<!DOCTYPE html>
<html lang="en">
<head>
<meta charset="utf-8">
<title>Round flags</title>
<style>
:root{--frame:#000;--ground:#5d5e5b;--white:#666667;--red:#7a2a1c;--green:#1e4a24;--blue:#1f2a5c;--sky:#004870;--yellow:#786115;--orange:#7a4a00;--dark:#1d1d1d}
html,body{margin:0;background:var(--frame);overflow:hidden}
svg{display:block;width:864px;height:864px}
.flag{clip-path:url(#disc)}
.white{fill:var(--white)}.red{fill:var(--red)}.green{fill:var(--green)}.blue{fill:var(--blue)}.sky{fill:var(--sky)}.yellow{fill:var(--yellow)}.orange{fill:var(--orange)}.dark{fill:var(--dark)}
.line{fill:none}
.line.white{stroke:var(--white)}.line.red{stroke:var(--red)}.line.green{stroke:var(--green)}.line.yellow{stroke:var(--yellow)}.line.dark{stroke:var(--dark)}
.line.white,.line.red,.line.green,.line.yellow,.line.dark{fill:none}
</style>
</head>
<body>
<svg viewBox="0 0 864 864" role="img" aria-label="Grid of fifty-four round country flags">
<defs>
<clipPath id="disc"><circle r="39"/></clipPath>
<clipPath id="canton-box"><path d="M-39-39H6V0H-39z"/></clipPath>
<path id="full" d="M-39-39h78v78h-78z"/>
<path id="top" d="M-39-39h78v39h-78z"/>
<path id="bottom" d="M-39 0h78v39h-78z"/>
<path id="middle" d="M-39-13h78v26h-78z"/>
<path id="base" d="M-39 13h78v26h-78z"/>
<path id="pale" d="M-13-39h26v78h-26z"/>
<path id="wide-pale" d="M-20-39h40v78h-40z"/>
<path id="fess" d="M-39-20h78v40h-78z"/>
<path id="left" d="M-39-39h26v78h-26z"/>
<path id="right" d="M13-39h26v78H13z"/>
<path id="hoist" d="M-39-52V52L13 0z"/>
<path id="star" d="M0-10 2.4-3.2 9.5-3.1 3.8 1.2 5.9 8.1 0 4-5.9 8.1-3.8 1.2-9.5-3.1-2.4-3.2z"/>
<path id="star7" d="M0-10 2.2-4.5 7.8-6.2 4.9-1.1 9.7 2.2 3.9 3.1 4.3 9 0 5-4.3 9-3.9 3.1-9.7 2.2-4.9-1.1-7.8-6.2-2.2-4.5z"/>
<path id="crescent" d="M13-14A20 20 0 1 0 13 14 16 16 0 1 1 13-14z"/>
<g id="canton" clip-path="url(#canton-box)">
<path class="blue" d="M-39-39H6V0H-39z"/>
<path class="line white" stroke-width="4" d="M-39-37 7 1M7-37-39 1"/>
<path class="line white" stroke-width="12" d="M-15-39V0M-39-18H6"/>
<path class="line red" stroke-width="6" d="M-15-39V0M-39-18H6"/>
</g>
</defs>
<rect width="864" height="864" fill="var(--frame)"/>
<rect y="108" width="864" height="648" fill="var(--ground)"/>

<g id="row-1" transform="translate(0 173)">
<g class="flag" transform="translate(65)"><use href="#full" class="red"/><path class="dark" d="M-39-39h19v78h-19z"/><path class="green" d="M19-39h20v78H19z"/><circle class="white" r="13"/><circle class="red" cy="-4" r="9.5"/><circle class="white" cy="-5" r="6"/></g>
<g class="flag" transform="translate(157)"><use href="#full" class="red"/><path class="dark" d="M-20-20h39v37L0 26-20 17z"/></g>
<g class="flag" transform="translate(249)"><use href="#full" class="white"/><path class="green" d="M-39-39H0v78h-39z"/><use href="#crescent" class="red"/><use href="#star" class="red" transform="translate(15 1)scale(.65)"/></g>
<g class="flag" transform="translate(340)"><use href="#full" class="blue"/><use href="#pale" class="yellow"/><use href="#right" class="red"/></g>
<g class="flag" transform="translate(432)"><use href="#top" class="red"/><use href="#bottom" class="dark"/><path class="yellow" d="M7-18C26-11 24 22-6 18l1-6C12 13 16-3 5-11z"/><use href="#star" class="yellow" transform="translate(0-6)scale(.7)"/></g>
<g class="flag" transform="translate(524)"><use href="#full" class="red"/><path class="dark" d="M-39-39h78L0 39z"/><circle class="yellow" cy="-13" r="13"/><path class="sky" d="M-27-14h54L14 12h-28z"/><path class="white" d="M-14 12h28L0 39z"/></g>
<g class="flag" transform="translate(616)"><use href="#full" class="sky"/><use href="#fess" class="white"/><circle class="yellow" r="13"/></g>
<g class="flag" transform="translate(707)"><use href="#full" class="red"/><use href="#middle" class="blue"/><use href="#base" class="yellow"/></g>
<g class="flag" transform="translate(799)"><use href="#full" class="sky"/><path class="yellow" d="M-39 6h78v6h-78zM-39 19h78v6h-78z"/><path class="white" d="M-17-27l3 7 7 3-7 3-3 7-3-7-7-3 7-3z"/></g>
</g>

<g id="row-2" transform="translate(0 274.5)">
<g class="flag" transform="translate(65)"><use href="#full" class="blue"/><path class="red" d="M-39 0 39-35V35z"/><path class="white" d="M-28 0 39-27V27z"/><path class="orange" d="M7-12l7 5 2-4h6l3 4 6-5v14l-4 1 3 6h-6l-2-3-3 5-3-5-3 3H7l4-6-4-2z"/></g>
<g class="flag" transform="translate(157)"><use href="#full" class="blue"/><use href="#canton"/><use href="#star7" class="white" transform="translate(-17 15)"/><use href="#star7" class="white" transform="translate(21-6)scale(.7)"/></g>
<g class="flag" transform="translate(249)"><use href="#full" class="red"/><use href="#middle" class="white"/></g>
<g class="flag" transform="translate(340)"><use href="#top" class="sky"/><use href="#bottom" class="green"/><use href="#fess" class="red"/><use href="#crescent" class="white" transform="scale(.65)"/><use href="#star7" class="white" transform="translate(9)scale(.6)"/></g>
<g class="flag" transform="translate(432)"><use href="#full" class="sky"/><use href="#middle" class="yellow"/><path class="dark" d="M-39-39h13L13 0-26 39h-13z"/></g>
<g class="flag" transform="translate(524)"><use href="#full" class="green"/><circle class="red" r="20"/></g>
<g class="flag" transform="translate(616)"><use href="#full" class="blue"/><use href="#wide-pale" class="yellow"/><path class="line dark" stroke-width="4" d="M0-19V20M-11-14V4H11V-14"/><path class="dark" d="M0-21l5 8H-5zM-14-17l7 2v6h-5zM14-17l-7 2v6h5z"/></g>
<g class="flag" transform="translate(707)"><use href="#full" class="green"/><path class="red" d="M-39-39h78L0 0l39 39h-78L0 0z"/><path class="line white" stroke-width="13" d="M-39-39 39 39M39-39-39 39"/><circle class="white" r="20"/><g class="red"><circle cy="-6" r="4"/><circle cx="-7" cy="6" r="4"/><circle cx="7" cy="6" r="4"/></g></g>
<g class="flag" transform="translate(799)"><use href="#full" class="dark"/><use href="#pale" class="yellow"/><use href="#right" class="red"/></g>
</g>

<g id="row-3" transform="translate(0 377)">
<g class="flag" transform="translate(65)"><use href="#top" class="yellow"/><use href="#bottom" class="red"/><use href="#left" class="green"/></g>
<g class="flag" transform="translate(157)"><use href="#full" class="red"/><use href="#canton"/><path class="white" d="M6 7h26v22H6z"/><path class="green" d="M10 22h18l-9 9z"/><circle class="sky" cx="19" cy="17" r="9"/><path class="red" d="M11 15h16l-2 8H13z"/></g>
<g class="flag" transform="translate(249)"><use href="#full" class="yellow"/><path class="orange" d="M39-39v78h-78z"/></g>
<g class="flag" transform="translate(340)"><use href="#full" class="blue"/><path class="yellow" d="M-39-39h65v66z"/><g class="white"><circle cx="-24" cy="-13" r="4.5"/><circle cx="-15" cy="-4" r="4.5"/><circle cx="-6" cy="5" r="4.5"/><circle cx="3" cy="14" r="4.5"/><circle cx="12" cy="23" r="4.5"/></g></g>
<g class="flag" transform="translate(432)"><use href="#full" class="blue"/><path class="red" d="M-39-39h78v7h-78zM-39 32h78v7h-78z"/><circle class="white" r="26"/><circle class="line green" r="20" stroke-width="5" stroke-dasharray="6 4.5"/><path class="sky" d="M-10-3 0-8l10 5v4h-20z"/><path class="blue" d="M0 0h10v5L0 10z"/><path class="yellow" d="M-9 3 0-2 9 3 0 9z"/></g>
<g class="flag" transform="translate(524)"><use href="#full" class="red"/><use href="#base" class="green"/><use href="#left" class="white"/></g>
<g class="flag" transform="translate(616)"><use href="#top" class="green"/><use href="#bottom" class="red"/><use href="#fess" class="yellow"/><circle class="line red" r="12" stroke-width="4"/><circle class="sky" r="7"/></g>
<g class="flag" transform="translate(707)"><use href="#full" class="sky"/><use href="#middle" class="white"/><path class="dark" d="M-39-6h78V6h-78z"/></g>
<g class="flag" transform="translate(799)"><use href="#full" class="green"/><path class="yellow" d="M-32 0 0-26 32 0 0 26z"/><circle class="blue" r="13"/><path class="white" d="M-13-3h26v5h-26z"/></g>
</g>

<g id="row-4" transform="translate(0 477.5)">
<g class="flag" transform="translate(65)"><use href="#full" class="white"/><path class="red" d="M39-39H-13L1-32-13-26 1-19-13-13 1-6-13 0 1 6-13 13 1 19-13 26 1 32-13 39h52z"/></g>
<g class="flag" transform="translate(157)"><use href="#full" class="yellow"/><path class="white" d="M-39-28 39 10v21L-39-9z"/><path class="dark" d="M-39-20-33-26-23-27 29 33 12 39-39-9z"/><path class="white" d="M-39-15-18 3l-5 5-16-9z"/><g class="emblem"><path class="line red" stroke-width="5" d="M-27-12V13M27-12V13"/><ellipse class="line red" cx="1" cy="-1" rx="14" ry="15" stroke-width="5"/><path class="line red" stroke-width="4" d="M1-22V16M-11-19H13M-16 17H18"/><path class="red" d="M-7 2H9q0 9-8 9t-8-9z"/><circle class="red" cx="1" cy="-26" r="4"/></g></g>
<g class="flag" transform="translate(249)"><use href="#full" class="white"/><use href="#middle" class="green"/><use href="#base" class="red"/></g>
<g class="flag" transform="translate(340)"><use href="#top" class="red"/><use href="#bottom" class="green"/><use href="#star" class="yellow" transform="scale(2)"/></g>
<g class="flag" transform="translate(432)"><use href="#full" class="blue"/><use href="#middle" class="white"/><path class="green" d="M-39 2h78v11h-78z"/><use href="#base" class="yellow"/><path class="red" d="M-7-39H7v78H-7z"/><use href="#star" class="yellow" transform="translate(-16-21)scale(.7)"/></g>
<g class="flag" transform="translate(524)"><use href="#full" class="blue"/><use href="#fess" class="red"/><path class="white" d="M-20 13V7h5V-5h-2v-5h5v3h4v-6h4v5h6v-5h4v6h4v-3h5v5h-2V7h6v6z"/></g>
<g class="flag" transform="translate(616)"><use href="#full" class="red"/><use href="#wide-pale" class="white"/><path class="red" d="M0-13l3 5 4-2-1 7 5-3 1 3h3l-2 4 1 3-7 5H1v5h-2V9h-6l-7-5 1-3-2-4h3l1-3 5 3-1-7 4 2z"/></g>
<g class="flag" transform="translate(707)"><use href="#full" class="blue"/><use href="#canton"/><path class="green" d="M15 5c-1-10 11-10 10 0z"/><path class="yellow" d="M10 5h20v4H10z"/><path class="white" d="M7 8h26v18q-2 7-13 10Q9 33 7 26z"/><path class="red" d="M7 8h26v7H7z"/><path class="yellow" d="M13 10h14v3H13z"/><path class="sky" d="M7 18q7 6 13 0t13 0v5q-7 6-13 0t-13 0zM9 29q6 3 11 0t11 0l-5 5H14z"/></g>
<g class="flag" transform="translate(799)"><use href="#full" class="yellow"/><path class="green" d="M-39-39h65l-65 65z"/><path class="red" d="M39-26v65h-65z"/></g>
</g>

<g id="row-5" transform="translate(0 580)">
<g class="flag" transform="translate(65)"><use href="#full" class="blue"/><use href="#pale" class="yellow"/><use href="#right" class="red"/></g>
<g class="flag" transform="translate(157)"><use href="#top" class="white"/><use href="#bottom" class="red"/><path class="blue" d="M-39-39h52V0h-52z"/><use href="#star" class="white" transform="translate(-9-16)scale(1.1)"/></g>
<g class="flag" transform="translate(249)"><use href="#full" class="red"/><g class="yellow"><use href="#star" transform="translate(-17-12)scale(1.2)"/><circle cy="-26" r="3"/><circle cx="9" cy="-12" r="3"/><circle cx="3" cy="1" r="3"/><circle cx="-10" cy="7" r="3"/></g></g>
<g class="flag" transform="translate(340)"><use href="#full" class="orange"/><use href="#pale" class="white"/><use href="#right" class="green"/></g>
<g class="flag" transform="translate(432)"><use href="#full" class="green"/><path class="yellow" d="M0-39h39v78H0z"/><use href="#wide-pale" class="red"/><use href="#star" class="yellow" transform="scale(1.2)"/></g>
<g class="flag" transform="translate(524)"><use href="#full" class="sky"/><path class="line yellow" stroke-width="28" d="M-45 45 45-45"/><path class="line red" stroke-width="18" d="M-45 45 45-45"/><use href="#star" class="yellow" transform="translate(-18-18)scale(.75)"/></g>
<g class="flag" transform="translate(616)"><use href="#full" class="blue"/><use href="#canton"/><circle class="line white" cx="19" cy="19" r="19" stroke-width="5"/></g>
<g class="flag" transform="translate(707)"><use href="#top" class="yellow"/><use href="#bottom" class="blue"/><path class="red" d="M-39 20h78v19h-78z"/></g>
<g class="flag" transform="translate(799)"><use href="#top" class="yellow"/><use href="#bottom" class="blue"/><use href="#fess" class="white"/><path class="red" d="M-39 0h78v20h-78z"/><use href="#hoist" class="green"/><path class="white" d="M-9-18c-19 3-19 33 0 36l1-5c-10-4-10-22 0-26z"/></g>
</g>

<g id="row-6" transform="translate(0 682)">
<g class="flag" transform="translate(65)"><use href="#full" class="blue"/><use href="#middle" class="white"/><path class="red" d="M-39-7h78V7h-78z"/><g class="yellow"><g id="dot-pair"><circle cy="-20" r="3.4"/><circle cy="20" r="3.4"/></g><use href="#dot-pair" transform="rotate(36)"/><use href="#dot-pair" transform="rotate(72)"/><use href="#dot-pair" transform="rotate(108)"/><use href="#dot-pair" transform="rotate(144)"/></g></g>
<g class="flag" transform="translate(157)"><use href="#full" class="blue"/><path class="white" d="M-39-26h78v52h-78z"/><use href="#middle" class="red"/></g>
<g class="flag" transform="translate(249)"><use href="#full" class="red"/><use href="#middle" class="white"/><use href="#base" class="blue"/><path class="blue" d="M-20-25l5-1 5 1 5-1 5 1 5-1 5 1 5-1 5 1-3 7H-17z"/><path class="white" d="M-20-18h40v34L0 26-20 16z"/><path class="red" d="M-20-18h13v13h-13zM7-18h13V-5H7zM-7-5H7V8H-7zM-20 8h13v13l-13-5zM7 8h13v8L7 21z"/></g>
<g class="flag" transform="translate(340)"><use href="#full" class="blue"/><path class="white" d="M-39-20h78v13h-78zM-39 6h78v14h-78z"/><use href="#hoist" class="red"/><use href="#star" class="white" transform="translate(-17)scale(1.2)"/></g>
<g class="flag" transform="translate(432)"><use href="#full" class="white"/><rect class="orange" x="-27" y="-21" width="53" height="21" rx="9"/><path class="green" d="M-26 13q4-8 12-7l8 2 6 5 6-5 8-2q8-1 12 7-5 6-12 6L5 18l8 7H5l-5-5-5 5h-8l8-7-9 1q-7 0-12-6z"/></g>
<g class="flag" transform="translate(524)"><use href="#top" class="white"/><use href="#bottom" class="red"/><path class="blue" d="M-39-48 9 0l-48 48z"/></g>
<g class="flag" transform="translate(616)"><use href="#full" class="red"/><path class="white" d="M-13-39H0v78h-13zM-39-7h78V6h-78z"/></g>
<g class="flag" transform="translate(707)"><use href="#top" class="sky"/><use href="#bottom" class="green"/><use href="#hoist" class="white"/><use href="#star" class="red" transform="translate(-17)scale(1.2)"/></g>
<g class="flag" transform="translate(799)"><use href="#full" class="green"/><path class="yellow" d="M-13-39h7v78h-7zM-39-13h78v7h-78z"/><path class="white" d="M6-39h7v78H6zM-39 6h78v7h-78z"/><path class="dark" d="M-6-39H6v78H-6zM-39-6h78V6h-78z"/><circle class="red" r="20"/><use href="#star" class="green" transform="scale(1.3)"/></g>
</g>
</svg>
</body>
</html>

▶ [TASK OBJECTIVE] Filter the records above and copy every line that contains the word "rect".

▶ [EXERCISE RESULT]
<rect width="864" height="864" fill="var(--frame)"/>
<rect y="108" width="864" height="648" fill="var(--ground)"/>
<g class="flag" transform="translate(432)"><use href="#full" class="white"/><rect class="orange" x="-27" y="-21" width="53" height="21" rx="9"/><path class="green" d="M-26 13q4-8 12-7l8 2 6 5 6-5 8-2q8-1 12 7-5 6-12 6L5 18l8 7H5l-5-5-5 5h-8l8-7-9 1q-7 0-12-6z"/></g>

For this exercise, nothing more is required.